● **WORK ORDER**: From the entries that follow, reproduce exactly and only the lines from the line with "371C225 377 295" to the line with "35L127 65V135L73 117L62", endpoints included.

● **RECORDED DATA**:
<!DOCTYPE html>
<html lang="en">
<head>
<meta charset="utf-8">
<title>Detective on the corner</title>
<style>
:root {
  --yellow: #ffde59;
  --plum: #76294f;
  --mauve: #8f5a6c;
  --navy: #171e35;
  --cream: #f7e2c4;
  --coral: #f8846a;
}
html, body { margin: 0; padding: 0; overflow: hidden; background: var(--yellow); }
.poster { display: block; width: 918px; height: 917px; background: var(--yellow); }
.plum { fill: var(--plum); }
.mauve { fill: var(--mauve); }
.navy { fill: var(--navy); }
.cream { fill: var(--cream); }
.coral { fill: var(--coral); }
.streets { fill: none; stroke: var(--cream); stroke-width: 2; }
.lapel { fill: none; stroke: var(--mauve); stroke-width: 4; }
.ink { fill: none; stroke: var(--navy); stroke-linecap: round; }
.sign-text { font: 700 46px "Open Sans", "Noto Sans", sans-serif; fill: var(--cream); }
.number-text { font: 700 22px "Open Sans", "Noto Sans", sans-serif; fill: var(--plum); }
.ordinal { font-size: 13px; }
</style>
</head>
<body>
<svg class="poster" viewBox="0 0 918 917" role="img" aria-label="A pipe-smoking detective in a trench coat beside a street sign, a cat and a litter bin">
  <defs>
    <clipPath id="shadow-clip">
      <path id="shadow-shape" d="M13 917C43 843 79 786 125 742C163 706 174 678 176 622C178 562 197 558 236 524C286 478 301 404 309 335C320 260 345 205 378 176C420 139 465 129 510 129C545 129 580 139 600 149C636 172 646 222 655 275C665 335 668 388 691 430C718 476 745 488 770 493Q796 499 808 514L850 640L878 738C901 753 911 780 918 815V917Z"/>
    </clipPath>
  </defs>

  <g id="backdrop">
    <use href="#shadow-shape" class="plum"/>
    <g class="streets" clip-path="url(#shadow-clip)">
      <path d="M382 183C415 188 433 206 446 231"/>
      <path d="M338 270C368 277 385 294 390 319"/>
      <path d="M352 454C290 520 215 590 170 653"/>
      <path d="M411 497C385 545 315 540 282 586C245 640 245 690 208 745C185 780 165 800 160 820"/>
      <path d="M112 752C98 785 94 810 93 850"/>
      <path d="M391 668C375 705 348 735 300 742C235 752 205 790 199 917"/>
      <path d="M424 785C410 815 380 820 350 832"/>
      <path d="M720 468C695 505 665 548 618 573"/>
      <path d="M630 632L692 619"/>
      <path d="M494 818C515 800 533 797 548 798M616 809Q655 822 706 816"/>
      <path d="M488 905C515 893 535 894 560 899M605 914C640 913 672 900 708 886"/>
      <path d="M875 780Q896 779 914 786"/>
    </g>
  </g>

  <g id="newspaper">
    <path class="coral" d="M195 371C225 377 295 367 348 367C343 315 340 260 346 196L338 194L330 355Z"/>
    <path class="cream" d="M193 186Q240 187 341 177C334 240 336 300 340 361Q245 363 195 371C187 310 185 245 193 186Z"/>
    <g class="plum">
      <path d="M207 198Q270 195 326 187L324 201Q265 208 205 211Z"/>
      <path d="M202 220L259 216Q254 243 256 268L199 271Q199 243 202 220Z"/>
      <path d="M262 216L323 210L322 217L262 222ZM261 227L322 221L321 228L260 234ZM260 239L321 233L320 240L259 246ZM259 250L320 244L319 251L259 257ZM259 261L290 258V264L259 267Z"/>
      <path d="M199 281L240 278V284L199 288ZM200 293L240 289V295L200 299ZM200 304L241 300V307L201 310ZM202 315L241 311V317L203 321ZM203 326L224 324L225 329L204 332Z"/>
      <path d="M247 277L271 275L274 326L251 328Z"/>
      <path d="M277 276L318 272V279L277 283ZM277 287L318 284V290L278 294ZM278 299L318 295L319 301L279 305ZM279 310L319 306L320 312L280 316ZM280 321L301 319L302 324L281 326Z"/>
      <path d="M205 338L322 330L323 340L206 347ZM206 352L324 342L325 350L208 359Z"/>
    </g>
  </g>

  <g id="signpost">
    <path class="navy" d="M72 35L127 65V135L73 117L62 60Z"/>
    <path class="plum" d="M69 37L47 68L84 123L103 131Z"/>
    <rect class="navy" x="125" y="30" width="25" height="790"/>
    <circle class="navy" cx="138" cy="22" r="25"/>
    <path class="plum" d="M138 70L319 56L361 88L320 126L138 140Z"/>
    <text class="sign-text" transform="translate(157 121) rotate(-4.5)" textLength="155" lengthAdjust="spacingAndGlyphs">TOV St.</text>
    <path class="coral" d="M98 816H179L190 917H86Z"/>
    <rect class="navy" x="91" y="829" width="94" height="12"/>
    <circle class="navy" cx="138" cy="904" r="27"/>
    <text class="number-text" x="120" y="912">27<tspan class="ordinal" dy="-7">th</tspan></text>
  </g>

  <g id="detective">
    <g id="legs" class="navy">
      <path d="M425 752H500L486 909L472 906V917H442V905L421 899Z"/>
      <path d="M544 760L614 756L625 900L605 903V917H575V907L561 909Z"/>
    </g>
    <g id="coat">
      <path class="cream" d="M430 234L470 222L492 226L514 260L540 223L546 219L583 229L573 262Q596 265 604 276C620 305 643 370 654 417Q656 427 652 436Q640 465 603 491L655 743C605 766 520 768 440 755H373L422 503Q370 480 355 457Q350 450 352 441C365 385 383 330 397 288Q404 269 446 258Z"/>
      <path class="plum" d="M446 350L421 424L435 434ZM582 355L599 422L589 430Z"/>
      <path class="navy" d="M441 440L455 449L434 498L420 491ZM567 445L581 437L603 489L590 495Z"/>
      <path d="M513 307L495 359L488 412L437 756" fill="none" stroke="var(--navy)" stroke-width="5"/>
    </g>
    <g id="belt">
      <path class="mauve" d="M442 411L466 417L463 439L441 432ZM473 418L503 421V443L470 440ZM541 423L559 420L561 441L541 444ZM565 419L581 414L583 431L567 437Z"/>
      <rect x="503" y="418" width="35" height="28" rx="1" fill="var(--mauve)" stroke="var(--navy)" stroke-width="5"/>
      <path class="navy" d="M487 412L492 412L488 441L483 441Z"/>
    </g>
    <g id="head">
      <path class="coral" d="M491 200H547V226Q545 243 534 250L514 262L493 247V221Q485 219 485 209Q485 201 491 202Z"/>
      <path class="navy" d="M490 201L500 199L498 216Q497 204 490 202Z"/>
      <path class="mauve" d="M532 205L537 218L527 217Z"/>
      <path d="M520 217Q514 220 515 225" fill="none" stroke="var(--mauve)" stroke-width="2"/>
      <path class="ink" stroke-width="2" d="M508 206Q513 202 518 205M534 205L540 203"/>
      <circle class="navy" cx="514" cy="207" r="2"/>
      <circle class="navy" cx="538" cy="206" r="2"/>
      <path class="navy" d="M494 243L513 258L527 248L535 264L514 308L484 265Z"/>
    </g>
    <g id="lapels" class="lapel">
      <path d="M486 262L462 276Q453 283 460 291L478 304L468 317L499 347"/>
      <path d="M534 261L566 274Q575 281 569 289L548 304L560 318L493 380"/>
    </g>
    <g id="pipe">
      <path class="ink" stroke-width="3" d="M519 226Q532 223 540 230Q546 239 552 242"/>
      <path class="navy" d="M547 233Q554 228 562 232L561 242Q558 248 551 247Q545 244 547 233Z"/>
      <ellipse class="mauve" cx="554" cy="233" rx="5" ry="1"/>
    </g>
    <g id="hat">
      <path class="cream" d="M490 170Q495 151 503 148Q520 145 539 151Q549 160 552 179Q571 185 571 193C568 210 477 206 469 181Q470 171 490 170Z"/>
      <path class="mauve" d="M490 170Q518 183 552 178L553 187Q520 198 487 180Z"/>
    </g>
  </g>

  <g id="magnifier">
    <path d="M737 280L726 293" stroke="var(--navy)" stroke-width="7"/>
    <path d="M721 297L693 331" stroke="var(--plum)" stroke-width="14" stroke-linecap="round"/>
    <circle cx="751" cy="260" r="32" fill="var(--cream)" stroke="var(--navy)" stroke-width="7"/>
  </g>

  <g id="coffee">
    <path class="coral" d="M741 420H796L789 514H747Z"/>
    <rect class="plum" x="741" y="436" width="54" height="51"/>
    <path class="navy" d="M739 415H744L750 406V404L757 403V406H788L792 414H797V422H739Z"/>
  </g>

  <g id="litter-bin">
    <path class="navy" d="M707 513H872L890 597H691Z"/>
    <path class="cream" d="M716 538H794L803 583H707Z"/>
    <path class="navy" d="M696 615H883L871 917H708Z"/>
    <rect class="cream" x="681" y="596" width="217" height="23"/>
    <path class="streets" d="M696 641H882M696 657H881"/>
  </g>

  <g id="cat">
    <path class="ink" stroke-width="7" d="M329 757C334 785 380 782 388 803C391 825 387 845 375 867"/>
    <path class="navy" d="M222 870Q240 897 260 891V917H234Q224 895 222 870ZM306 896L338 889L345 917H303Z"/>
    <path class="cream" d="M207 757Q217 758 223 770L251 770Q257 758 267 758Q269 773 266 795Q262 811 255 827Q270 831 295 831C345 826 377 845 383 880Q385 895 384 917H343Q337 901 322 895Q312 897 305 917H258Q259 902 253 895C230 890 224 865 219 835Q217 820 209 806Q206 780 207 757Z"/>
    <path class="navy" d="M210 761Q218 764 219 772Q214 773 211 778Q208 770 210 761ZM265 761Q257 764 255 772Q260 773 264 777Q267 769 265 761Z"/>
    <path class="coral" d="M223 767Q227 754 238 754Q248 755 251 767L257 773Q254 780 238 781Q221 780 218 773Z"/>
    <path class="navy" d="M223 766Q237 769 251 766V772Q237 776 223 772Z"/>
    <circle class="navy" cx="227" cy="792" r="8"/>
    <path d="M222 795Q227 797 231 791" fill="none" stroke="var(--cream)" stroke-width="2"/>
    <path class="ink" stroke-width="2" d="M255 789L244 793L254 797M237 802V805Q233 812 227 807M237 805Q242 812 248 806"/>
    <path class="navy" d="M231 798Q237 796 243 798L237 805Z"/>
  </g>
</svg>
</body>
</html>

● **SOLUTION FOR THIS PROBLEM**:
    <path class="coral" d="M195 371C225 377 295 367 348 367C343 315 340 260 346 196L338 194L330 355Z"/>
    <path class="cream" d="M193 186Q240 187 341 177C334 240 336 300 340 361Q245 363 195 371C187 310 185 245 193 186Z"/>
    <g class="plum">
      <path d="M207 198Q270 195 326 187L324 201Q265 208 205 211Z"/>
      <path d="M202 220L259 216Q254 243 256 268L199 271Q199 243 202 220Z"/>
      <path d="M262 216L323 210L322 217L262 222ZM261 227L322 221L321 228L260 234ZM260 239L321 233L320 240L259 246ZM259 250L320 244L319 251L259 257ZM259 261L290 258V264L259 267Z"/>
      <path d="M199 281L240 278V284L199 288ZM200 293L240 289V295L200 299ZM200 304L241 300V307L201 310ZM202 315L241 311V317L203 321ZM203 326L224 324L225 329L204 332Z"/>
      <path d="M247 277L271 275L274 326L251 328Z"/>
      <path d="M277 276L318 272V279L277 283ZM277 287L318 284V290L278 294ZM278 299L318 295L319 301L279 305ZM279 310L319 306L320 312L280 316ZM280 321L301 319L302 324L281 326Z"/>
      <path d="M205 338L322 330L323 340L206 347ZM206 352L324 342L325 350L208 359Z"/>
    </g>
  </g>

  <g id="signpost">
    <path class="navy" d="M72 35L127 65V135L73 117L62 60Z"/>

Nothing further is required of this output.